PROVIDED RECORDS:
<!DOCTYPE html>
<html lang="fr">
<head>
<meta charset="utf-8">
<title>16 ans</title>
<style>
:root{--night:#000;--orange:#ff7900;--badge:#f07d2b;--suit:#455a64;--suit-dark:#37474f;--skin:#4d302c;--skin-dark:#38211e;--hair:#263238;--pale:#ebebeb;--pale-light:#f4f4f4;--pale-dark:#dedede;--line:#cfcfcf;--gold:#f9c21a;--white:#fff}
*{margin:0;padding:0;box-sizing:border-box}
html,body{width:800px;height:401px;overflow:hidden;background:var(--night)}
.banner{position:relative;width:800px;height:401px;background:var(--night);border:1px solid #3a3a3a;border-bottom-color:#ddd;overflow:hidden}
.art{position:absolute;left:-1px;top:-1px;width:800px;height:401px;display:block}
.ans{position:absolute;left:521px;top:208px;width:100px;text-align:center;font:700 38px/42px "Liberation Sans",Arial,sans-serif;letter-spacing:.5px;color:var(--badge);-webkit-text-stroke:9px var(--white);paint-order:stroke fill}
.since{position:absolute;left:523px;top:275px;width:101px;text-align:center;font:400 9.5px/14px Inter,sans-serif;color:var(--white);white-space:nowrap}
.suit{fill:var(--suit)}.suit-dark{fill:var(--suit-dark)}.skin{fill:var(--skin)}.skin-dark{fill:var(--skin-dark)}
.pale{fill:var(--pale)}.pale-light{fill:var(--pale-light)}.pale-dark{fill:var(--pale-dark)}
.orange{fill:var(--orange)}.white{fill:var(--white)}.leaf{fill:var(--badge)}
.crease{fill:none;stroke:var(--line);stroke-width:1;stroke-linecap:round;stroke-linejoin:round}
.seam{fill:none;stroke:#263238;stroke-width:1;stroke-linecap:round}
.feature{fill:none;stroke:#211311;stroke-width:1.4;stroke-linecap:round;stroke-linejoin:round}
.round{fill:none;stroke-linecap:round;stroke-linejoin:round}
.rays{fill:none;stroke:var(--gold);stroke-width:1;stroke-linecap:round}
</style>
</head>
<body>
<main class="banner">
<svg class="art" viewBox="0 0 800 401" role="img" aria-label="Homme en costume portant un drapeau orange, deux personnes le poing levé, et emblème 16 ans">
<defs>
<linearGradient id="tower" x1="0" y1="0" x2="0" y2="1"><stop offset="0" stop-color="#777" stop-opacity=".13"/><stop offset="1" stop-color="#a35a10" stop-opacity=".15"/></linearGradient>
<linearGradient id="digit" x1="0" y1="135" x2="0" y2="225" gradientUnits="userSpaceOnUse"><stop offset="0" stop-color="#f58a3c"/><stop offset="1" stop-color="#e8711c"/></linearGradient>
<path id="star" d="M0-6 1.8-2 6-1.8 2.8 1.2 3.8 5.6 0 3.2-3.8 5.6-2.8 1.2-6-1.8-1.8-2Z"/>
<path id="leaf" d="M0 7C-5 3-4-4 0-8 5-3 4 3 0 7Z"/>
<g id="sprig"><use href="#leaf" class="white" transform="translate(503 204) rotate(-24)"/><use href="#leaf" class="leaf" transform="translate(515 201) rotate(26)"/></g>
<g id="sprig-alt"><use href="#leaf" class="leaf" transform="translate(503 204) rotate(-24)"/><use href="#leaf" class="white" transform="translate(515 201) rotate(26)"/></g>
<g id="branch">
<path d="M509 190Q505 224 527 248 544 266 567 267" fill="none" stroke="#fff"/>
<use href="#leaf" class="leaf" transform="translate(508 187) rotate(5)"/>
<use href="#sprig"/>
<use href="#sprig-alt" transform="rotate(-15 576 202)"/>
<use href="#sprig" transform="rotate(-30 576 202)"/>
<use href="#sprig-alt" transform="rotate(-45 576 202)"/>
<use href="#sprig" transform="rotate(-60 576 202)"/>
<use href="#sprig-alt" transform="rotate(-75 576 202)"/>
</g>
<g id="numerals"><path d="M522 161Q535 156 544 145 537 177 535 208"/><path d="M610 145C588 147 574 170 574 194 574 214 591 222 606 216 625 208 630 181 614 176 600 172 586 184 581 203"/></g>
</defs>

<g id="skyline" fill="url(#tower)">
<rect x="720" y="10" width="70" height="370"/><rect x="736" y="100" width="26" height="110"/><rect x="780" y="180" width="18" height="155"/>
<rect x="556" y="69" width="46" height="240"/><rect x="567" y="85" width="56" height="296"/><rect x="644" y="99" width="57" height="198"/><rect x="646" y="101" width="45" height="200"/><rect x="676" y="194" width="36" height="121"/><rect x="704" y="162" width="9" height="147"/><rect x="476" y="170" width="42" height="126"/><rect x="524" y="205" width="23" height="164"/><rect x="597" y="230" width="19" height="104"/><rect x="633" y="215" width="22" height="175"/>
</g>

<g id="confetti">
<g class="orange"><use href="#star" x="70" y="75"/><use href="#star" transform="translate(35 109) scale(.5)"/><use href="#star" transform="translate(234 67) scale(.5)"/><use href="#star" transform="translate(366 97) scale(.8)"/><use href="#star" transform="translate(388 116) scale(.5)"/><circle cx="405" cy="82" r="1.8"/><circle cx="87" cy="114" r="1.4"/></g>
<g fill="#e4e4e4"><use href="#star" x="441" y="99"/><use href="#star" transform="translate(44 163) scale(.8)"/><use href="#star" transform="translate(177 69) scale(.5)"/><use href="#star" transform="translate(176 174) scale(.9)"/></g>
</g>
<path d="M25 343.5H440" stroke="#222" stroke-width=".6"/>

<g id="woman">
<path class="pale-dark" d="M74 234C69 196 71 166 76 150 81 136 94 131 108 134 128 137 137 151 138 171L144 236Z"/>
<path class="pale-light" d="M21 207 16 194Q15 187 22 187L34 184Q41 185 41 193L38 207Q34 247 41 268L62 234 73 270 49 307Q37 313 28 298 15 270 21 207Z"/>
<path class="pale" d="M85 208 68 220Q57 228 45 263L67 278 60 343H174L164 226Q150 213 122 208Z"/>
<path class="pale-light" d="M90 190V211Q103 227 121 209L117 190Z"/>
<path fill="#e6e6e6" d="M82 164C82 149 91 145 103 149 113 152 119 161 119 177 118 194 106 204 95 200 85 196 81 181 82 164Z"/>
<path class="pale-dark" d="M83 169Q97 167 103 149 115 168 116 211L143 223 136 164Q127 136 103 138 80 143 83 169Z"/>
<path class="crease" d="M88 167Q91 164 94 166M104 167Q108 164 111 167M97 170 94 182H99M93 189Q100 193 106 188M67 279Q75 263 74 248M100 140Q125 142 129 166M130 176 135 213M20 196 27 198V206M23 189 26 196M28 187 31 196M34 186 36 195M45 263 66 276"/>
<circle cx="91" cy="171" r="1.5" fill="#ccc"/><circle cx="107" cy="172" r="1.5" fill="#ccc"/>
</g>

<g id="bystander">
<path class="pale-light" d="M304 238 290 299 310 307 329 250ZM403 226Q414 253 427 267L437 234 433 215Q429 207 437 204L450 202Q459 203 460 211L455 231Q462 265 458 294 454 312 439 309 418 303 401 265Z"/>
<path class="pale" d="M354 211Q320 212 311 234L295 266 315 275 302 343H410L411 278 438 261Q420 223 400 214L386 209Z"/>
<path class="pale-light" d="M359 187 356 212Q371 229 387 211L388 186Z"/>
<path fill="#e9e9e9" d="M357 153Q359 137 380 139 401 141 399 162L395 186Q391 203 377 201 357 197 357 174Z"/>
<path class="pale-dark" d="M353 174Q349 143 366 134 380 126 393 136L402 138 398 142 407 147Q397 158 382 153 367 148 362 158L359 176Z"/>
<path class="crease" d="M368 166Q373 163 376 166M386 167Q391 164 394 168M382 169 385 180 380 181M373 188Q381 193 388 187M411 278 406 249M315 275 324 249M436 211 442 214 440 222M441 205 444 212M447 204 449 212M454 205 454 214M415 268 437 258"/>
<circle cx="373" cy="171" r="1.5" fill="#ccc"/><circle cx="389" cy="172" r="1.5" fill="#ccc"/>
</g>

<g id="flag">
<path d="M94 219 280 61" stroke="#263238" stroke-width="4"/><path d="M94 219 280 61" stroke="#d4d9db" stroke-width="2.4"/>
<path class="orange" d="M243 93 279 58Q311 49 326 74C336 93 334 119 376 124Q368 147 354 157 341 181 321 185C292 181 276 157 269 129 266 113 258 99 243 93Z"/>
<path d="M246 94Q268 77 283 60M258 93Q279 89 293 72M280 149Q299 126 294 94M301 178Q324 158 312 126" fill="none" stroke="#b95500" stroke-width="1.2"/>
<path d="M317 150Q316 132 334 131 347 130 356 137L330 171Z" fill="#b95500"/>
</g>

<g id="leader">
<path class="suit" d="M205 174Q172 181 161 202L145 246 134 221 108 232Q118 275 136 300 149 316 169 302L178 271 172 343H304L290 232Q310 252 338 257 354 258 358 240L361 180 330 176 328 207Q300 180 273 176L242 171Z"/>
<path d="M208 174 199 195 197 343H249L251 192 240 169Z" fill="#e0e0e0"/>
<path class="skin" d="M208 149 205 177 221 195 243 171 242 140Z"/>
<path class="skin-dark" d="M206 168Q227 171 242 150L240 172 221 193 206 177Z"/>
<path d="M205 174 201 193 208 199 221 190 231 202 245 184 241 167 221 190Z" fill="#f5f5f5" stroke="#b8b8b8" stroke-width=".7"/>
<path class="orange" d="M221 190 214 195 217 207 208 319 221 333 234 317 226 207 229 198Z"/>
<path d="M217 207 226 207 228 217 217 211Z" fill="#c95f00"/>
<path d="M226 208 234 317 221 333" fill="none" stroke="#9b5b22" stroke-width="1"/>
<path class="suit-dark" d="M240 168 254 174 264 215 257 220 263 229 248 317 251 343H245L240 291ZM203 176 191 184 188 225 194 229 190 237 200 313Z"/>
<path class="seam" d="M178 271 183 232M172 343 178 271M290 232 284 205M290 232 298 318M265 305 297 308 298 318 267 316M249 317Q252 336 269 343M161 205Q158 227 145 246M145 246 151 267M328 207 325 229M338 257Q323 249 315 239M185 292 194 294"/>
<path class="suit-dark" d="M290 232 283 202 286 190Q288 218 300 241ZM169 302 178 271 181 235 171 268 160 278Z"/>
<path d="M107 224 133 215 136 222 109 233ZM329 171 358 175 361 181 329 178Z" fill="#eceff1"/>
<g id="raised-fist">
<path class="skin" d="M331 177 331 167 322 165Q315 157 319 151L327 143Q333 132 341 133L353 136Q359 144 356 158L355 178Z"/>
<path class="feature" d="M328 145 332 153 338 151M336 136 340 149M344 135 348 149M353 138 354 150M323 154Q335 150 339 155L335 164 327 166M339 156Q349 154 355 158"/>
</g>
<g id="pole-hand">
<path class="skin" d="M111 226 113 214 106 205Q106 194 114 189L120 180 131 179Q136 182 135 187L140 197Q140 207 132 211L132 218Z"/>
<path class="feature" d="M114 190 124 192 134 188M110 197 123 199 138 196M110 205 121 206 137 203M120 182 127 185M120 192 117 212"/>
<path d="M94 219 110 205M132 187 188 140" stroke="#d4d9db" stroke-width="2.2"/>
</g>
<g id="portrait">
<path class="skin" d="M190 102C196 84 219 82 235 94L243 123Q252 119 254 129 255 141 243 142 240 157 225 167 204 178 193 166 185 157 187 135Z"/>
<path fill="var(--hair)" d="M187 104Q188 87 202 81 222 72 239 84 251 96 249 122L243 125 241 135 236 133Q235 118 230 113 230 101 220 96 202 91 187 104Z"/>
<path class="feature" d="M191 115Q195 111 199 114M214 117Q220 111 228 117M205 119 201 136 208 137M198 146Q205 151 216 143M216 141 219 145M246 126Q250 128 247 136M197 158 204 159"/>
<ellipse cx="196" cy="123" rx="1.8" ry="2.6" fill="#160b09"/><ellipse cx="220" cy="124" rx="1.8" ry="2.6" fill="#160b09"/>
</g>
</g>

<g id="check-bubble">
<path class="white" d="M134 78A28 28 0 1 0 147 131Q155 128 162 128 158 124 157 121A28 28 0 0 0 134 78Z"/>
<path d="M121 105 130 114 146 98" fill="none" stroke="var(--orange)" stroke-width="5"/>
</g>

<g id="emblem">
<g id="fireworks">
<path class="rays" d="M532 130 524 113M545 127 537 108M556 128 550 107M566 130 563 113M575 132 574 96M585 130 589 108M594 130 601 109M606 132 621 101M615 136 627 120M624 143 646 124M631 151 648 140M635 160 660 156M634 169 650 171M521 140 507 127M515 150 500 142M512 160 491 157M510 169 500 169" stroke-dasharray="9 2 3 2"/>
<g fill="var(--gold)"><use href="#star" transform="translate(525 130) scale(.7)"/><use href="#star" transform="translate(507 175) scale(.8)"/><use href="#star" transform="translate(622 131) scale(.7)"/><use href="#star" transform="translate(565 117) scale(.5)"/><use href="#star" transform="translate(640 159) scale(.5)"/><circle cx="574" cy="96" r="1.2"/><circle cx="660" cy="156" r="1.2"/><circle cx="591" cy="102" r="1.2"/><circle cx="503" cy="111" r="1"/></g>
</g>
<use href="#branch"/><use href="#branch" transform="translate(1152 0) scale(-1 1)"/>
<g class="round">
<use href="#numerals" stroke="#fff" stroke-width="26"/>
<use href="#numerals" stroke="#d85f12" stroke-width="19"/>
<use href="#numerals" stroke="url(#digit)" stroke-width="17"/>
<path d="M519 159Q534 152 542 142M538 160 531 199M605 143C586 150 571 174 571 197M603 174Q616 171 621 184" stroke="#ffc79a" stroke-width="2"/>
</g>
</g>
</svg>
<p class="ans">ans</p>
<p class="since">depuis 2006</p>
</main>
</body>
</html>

WHAT THIS TASK INVOLVES:
Find the lines in the records that contain the word "none", then copy every one of them.

ANSWER TO THIS EXERCISE:
.crease{fill:none;stroke:var(--line);stroke-width:1;stroke-linecap:round;stroke-linejoin:round}
.seam{fill:none;stroke:#263238;stroke-width:1;stroke-linecap:round}
.feature{fill:none;stroke:#211311;stroke-width:1.4;stroke-linecap:round;stroke-linejoin:round}
.round{fill:none;stroke-linecap:round;stroke-linejoin:round}
.rays{fill:none;stroke:var(--gold);stroke-width:1;stroke-linecap:round}
<path d="M509 190Q505 224 527 248 544 266 567 267" fill="none" stroke="#fff"/>
<path d="M246 94Q268 77 283 60M258 93Q279 89 293 72M280 149Q299 126 294 94M301 178Q324 158 312 126" fill="none" stroke="#b95500" stroke-width="1.2"/>
<path d="M226 208 234 317 221 333" fill="none" stroke="#9b5b22" stroke-width="1"/>
<path d="M121 105 130 114 146 98" fill="none" stroke="var(--orange)" stroke-width="5"/>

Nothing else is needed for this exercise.